=== Begin Enclosure ===
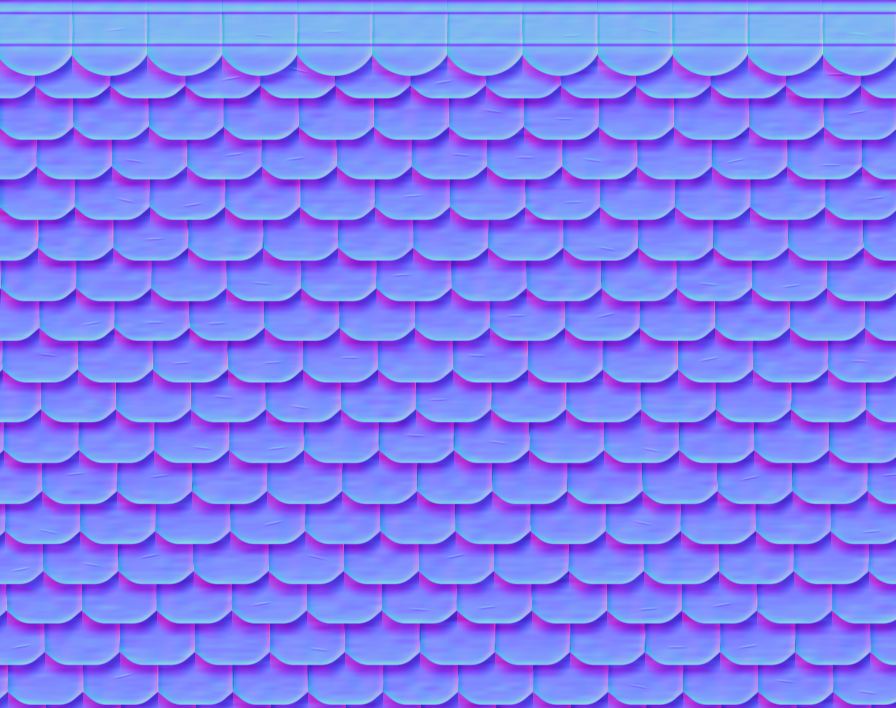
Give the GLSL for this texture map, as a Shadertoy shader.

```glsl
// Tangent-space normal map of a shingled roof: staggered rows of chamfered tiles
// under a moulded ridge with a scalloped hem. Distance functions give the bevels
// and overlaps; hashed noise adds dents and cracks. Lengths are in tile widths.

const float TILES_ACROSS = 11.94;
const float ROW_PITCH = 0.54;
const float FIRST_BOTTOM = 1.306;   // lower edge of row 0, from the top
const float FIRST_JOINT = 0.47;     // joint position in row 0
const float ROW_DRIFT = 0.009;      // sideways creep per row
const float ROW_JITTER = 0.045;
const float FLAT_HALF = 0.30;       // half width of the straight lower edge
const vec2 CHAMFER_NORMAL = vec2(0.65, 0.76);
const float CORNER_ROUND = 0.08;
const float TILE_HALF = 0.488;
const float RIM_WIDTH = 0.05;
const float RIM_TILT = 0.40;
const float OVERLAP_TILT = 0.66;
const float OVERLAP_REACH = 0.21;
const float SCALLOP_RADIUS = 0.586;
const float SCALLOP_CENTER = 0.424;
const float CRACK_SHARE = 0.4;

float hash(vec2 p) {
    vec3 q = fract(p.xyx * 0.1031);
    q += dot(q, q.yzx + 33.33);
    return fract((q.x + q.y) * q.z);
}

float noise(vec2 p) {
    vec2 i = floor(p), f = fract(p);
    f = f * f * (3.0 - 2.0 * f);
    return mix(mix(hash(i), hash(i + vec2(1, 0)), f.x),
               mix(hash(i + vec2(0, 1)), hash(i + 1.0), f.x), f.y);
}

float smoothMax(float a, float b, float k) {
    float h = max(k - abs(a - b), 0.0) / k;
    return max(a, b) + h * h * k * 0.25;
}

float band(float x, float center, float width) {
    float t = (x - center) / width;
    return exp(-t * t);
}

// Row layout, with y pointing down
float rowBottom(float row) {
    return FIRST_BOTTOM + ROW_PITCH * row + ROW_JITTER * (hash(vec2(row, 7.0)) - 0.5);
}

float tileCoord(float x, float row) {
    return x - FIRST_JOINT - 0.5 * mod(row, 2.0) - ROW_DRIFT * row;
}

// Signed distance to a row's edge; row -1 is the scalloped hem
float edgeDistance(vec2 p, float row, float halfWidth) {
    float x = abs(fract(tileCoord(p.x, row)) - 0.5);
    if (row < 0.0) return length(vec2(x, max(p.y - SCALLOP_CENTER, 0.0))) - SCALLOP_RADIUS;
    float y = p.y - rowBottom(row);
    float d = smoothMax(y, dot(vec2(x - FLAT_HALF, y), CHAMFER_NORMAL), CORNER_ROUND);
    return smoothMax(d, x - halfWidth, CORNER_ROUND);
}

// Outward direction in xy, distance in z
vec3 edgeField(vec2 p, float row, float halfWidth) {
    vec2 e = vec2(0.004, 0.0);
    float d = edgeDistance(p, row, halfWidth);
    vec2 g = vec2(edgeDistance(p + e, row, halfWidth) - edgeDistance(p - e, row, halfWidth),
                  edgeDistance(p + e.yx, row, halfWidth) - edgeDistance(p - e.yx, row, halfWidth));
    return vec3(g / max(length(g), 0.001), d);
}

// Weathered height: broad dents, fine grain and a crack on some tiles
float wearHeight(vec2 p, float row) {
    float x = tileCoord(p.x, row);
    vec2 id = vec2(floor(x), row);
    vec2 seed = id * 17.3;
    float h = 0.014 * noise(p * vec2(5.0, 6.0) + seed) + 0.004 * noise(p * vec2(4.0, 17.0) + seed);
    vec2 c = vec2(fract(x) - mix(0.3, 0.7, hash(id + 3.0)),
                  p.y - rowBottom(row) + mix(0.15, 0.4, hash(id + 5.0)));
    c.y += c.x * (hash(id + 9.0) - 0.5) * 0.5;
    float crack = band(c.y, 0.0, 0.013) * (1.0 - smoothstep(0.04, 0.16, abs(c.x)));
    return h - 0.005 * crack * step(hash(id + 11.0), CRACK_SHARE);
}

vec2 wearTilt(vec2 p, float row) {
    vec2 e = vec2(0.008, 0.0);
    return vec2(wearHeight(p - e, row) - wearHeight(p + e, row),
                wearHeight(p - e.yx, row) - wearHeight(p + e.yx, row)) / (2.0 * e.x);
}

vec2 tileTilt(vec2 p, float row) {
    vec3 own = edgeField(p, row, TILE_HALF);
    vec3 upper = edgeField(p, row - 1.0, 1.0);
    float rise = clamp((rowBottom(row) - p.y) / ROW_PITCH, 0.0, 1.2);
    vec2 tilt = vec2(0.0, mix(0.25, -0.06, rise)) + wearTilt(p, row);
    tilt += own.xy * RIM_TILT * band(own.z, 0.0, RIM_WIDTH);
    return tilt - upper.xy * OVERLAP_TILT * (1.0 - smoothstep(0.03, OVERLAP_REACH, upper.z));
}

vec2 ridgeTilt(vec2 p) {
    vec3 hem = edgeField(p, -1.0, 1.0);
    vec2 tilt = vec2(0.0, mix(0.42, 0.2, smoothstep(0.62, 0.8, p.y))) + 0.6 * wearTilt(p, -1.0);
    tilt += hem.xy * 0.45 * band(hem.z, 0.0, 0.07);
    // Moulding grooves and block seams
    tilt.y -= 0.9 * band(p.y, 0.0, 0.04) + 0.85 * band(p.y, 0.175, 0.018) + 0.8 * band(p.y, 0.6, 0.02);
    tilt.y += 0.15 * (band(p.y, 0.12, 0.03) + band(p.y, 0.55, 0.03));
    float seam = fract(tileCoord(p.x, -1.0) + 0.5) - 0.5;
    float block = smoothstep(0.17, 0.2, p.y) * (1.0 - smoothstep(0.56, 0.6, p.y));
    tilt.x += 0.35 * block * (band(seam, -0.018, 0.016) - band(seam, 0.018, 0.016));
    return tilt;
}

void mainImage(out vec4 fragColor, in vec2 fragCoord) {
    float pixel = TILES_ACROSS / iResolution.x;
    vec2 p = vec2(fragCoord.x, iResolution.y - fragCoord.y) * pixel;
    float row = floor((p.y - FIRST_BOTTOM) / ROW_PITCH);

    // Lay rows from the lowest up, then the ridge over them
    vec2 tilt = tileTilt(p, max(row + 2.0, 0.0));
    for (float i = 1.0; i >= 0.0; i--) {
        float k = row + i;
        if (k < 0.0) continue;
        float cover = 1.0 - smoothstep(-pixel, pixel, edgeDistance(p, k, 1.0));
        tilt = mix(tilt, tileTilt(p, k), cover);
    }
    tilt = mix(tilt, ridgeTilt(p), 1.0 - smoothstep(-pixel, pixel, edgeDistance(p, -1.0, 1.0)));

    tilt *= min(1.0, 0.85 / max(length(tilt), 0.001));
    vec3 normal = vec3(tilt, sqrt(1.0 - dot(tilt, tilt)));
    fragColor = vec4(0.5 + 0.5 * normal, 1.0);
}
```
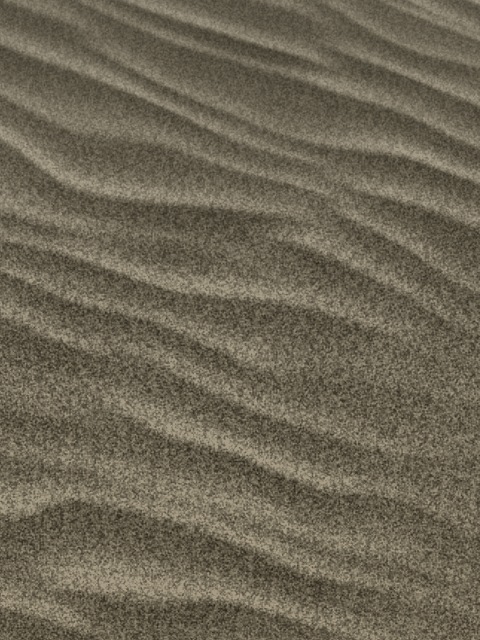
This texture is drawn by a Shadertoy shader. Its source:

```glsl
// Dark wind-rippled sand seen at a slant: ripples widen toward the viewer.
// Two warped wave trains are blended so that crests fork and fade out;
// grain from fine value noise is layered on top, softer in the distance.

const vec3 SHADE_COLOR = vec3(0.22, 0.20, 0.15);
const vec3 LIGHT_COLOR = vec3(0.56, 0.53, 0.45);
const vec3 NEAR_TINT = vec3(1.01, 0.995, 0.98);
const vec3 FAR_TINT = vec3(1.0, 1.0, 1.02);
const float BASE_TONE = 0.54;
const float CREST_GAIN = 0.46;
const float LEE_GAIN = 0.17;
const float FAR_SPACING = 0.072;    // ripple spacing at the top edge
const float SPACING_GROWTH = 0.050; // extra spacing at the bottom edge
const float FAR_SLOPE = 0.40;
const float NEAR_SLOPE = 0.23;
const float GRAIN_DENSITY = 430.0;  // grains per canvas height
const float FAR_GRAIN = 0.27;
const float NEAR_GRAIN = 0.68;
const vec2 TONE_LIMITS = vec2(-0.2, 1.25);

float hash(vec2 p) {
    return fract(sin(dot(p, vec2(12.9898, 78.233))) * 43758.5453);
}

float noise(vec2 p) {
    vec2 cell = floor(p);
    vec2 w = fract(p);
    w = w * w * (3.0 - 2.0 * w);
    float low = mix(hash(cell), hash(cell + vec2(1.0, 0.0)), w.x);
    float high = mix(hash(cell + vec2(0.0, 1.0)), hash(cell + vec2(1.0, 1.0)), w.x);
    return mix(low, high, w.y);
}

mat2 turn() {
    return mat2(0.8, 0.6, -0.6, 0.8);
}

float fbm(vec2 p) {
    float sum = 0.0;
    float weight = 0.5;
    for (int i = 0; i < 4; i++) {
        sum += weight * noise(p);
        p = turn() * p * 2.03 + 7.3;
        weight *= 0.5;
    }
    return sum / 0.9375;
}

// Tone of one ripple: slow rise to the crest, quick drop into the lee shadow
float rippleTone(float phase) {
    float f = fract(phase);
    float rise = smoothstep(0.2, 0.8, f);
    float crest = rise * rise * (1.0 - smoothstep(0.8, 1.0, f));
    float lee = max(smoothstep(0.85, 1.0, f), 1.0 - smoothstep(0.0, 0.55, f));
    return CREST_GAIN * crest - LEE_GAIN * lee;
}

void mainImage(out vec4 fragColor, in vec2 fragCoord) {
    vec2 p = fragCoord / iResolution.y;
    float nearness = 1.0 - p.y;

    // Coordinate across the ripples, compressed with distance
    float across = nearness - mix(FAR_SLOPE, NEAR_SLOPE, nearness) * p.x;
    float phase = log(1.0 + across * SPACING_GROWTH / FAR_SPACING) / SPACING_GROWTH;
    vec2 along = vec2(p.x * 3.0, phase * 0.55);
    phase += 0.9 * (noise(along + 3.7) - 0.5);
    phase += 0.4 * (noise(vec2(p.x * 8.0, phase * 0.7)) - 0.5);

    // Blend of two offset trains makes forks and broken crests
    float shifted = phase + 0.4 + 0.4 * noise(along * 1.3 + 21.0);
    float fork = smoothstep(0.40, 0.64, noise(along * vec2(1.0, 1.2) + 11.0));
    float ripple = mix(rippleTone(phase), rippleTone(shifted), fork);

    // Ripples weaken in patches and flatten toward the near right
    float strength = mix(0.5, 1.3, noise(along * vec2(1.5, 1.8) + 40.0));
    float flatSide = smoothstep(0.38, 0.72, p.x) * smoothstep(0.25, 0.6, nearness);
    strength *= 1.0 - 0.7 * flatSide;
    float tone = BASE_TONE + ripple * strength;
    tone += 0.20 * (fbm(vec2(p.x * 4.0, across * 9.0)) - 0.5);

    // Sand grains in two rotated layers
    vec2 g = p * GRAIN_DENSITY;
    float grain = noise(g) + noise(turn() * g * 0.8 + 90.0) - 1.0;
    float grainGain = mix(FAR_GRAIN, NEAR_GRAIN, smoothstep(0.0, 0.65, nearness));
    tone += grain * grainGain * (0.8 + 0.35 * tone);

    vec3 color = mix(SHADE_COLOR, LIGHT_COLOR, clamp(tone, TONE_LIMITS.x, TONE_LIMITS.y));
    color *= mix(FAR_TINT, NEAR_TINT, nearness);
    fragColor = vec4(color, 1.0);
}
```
=== End Enclosure ===
◆ Task statement
Every line in the data above that contains "tileCoord" needs to be copied.

◆ Solution for this problem
float tileCoord(float x, float row) {
    float x = abs(fract(tileCoord(p.x, row)) - 0.5);
    float x = tileCoord(p.x, row);
    float seam = fract(tileCoord(p.x, -1.0) + 0.5) - 0.5;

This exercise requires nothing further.